PROBLEM: Every line below that has "SKIN" in it should be copied.
▼▼▼
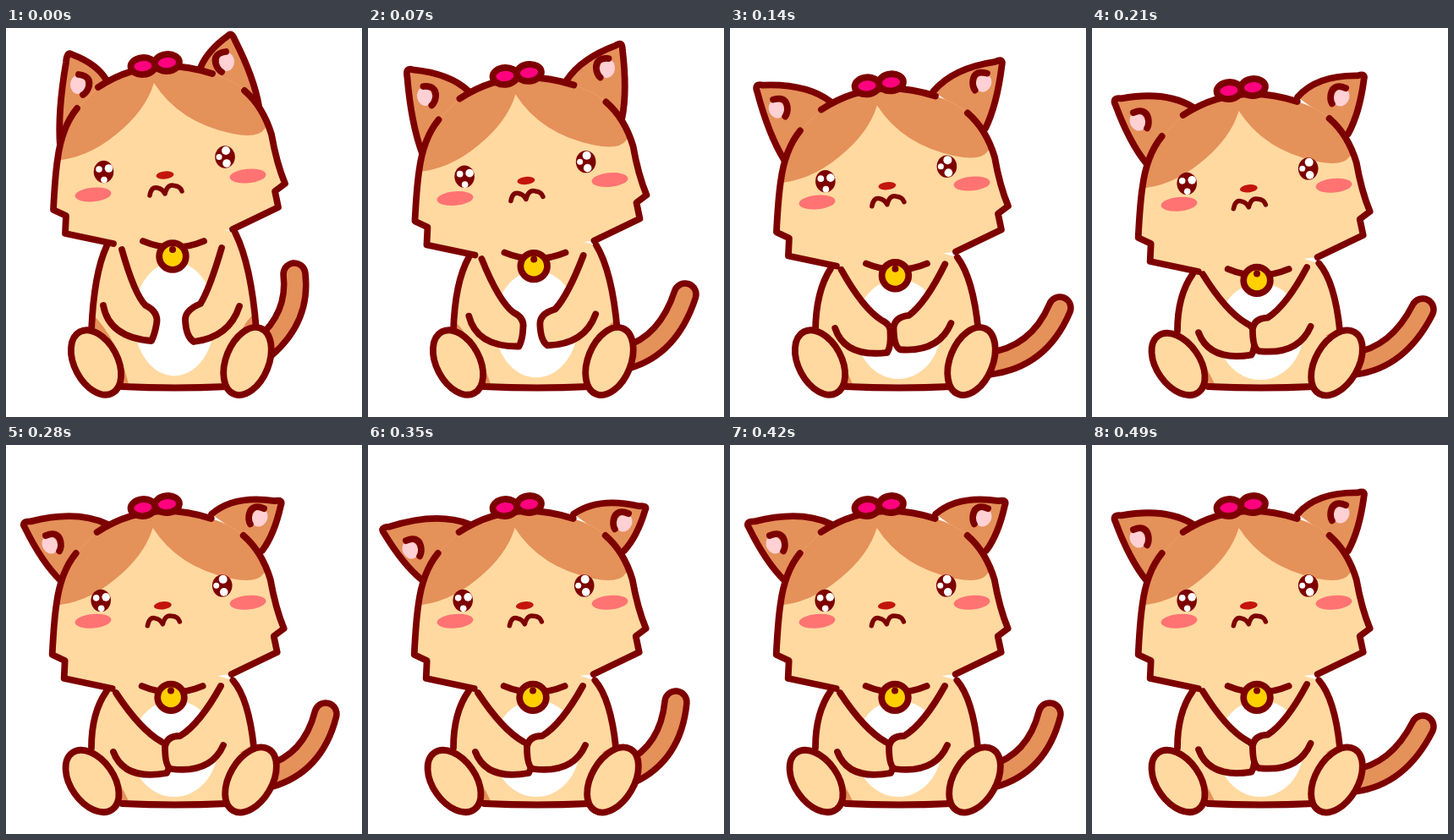
An HTML page with a canvas that plays this animation: 421 by 460 pixels, repeating every 560 ms.

```html
<!DOCTYPE html>
<html lang="en">
<head>
<meta charset="utf-8">
<title>Shy kitten</title>
<style>
  html, body { margin: 0; width: 100%; height: 100%; overflow: hidden; background: #fff; }
  canvas { display: block; }
</style>
</head>
<body>
<canvas id="stage" width="421" height="460"></canvas>
<script>
const ctx = document.getElementById('stage').getContext('2d');
const LINE = '#7d0000', SKIN = '#ffd9a0', BROWN = '#e5915a', WHITE = '#fff';
const BLUSH = '#ff7373', EAR_PINK = '#ffd0d4', BOW = '#ff007f', GOLD = '#ffd000', NOSE = '#c4140c';
const STEP = 70, PEN = 7.8;

// drop: head lowering, hug: arms closing, lean: feet turning outwards
const rest = { drop: 0, hug: 0, lean: 0, tail: [305, 378, 347, 342, 341, 291],
  earL: [72, 27], pinkL: [85, 67], earR: [267, 4], pinkR: [261, 40] };
const sink = { drop: 13.5, hug: .36, lean: 0, tail: [305, 390, 355, 376, 375, 315],
  earL: [44, 46], pinkL: [67, 81], earR: [301, 15], pinkR: [283, 48] };
const low = { drop: 26.5, hug: .77, lean: 0, tail: [305, 397, 365, 390, 390, 331],
  earL: [28, 65], pinkL: [55, 96], earR: [324, 35], pinkR: [300, 65] };
const curl = { drop: 33, hug: .92, lean: 1, tail: [310, 397, 362, 390, 391, 333],
  earL: [23, 82], pinkL: [54, 111], earR: [324, 53], pinkR: [295, 82] };
const hold = { drop: 33, hug: 1, lean: 1, tail: [310, 392, 363, 377, 378, 318],
  earL: [17, 90], pinkL: [52, 118], earR: [328, 64], pinkR: [300, 86] };
const tuck = { ...hold, tail: [310, 387, 358, 364, 364, 304],
  earL: [13, 97], pinkL: [50, 124], earR: [331, 71], pinkR: [303, 92] };
const poses = [rest, sink, low, curl, hold, tuck, hold, curl];

const arms = {
  left: {
    open: [137, 262, 152, 315, 165, 328, 181, 336, 178, 350, 176, 362, 172, 370, 122, 366, 115, 328],
    shut: [130, 293, 159, 337, 184, 351, 193, 355, 193, 363, 195, 381, 190, 388, 140, 397, 127, 363]
  },
  right: {
    open: [255, 260, 241, 308, 230, 326, 211, 334, 212, 346, 213, 365, 222, 371, 264, 366, 276, 329],
    shut: [254, 285, 229, 330, 206, 344, 190, 344, 188, 357, 188, 380, 195, 383, 242, 389, 257, 355]
  }
};

const headLeft = 'M84 95Q66 117 61 155Q58 175 56 215L71 222L70 243L127 255';
const headRight = 'M282 74Q304 93 314 126Q320 160 330 184L318 193L322 212L268 238';
const headTop = 'M109 70Q170 30 244 54';
const headFill = headLeft + 'L268 238L322 212L318 193L330 184Q320 160 314 126Q304 93 282 74Q267 61 244 54Q170 30 109 70Z';
const hair = 'M175 65Q165 98 130 126Q95 155 55 157V20H330V100L306 119Q298 131 268 125Q205 112 175 65Z';
const mouth = 'M170 198Q172 187 179 189Q185 190 188 196Q191 184 199 186.5Q206 187 208 193';

const mix = (a, b, t) => a + (b - a) * t;

function shape(d, fill, width = PEN) {
  const path = new Path2D(d);
  if (fill) { ctx.fillStyle = fill; ctx.fill(path); }
  if (width) { ctx.lineWidth = width; ctx.strokeStyle = LINE; ctx.stroke(path); }
}

function oval(x, y, rx, ry, fill, width = 0, degrees = 0) {
  ctx.beginPath();
  ctx.ellipse(x, y, rx, ry, degrees * Math.PI / 180, 0, 2 * Math.PI);
  ctx.fillStyle = fill;
  ctx.fill();
  if (width) { ctx.lineWidth = width; ctx.strokeStyle = LINE; ctx.stroke(); }
}

function shifted(x, y, draw) {
  ctx.save();
  ctx.translate(x, y);
  draw();
  ctx.restore();
}

function drawTail([x, y, cx, cy, tx, ty]) {
  const path = new Path2D(`M${x} ${y}Q${cx} ${cy} ${tx} ${ty}`);
  for (const [width, color] of [[33.5, LINE], [18.5, BROWN]]) {
    ctx.lineWidth = width;
    ctx.strokeStyle = color;
    ctx.stroke(path);
  }
}

// Control point at share t of the edge, pushed outwards by k
function bulge([x1, y1], [x2, y2], k, t) {
  const dx = x2 - x1, dy = y2 - y1, len = Math.hypot(dx, dy);
  return [mix(x1, x2, t) + dy / len * k, mix(y1, y2, t) - dx / len * k];
}

function drawEar(from, tip, to, k1, k2) {
  const near = p => tip.map((v, i) => mix(v, p[i], .12));
  const a = near(from), b = near(to);
  shape(`M${from}Q${bulge(from, a, k1, .4)} ${a}Q${tip} ${b}Q${bulge(b, to, k2, .6)} ${to}`, BROWN);
}

function drawInnerEar([x, y], side, turn) {
  shifted(x, y, () => {
    ctx.scale(side, 1);
    ctx.rotate(-turn);
    oval(0, 0, 9, 11, EAR_PINK);
    shape('M1 -12Q16 -10 13 2Q11 9 6 12', null);
  });
}

function drawArm({ open, shut }, hug) {
  const p = open.map((v, i) => mix(v, shut[i], hug));
  let d = `M${p[0]} ${p[1]}`;
  for (let i = 2; i < p.length; i += 4) d += `Q${p.slice(i, i + 4)}`;
  shape(d, SKIN);
}

function drawBody({ drop: d, hug, lean }) {
  const t = d / 33;
  const left = `M119 ${258 + d}Q${mix(104, 101, t)} ${290 + d * .8} 101 358`;
  const right = `L${mix(296, 293, t)} 357Q${mix(290, 287, t)} ${280 + d * .6} ${271 - d * .08} ${242 + d * 1.1}`;
  shape(`${left}L110 424H285${right}L200 ${225 + d}Z`, SKIN, 0);
  shape(`M102 ${338 + 20 * t}Q${132 - 6 * t} ${368 + 12 * t} 145 421H105Z`, BROWN, 0);
  shape(`M294 ${338 + 15 * t}Q283 ${345 + 15 * t} 276 364H296Z`, BROWN, 0);
  oval(199, mix(344, 359, t), mix(48, 51, t), mix(67.5, 57, t), WHITE);
  shape(left);
  shape(right.replace('L', 'M'));
  shape('M137 424Q200 427 262 424');
  drawArm(arms.left, hug);
  drawArm(arms.right, hug);
  oval(mix(106.5, 102, lean), mix(395.5, 397.5, lean), 25.5, 41, SKIN, PEN, mix(-28, -35, lean));
  oval(mix(285.5, 289.5, lean), mix(394, 396, lean), 25.3, 42, SKIN, PEN, mix(22, 30, lean));
}

function drawEye(x, y, shines) {
  oval(x, y, 11.8, 13.2, LINE);
  for (const [dx, dy, r] of shines) oval(x + dx, y + dy, r, r, WHITE);
}

function drawHead(d) {
  shifted(-d * .04, d, () => {
    shape(headFill, SKIN, 0);
    ctx.save();
    ctx.clip(new Path2D(headFill));
    shape(hair, BROWN, 0);
    ctx.restore();
    shape(headLeft);
    shape(headRight);
    shape(headTop);
    shape('M162 252Q198 267 234 252');
  });
  shifted(0, d * .88, () => {
    oval(162, 45, 14.5, 10, BOW, PEN, -5);
    oval(190.5, 41, 14.5, 10, BOW, PEN, -5);
  });
  shifted(-d * .1, d * .42, () => {
    drawEye(115.5, 170, [[-5.5, -3, 3.8], [6, -4, 4.8], [.5, 9.5, 3.8]]);
    drawEye(259, 152.5, [[1, -7.5, 5], [-7, 0, 3.5], [2, 7.5, 4.8]]);
  });
  shifted(0, d * .34, () => {
    oval(103, 197, 21.5, 8.3, BLUSH, 0, -5);
    oval(286, 175, 21.5, 8.3, BLUSH, 0, -5);
  });
  shifted(-d * .08, d * .48, () => {
    oval(188, 174, 10.5, 4.6, NOSE, 0, -6);
    shape(mouth, null, 5.5);
  });
  shifted(-d * .06, d * .86, () => {
    oval(197, 270, 15.8, 15.8, GOLD, PEN);
    oval(197, 262, 4, 4, LINE);
  });
}

function drawCat(pose) {
  const d = pose.drop, turn = d / 33 * .52;
  drawTail(pose.tail);
  drawEar([64, 140 + d * .6], pose.earL, [119, 62 + d * .95], 6, 9 + d * .2);
  drawEar([230 + d * .4, 47 + d * 1.05], pose.earR, [299 + d * .12, 92 + d], 7 + d * .3, 6);
  drawInnerEar(pose.pinkL, 1, turn);
  drawInnerEar(pose.pinkR, -1, turn);
  drawBody(pose);
  drawHead(d);
}

ctx.lineCap = ctx.lineJoin = 'round';
function tick() {
  const step = Math.floor(performance.now() / STEP) % poses.length;
  ctx.fillStyle = WHITE;
  ctx.fillRect(0, 0, 421, 460);
  drawCat(poses[step]);
  requestAnimationFrame(tick);
}
tick();
</script>
</body>
</html>
```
▲▲▲
RESULT:
const LINE = '#7d0000', SKIN = '#ffd9a0', BROWN = '#e5915a', WHITE = '#fff';
  shape(d, SKIN);
  shape(`${left}L110 424H285${right}L200 ${225 + d}Z`, SKIN, 0);
  oval(mix(106.5, 102, lean), mix(395.5, 397.5, lean), 25.5, 41, SKIN, PEN, mix(-28, -35, lean));
  oval(mix(285.5, 289.5, lean), mix(394, 396, lean), 25.3, 42, SKIN, PEN, mix(22, 30, lean));
    shape(headFill, SKIN, 0);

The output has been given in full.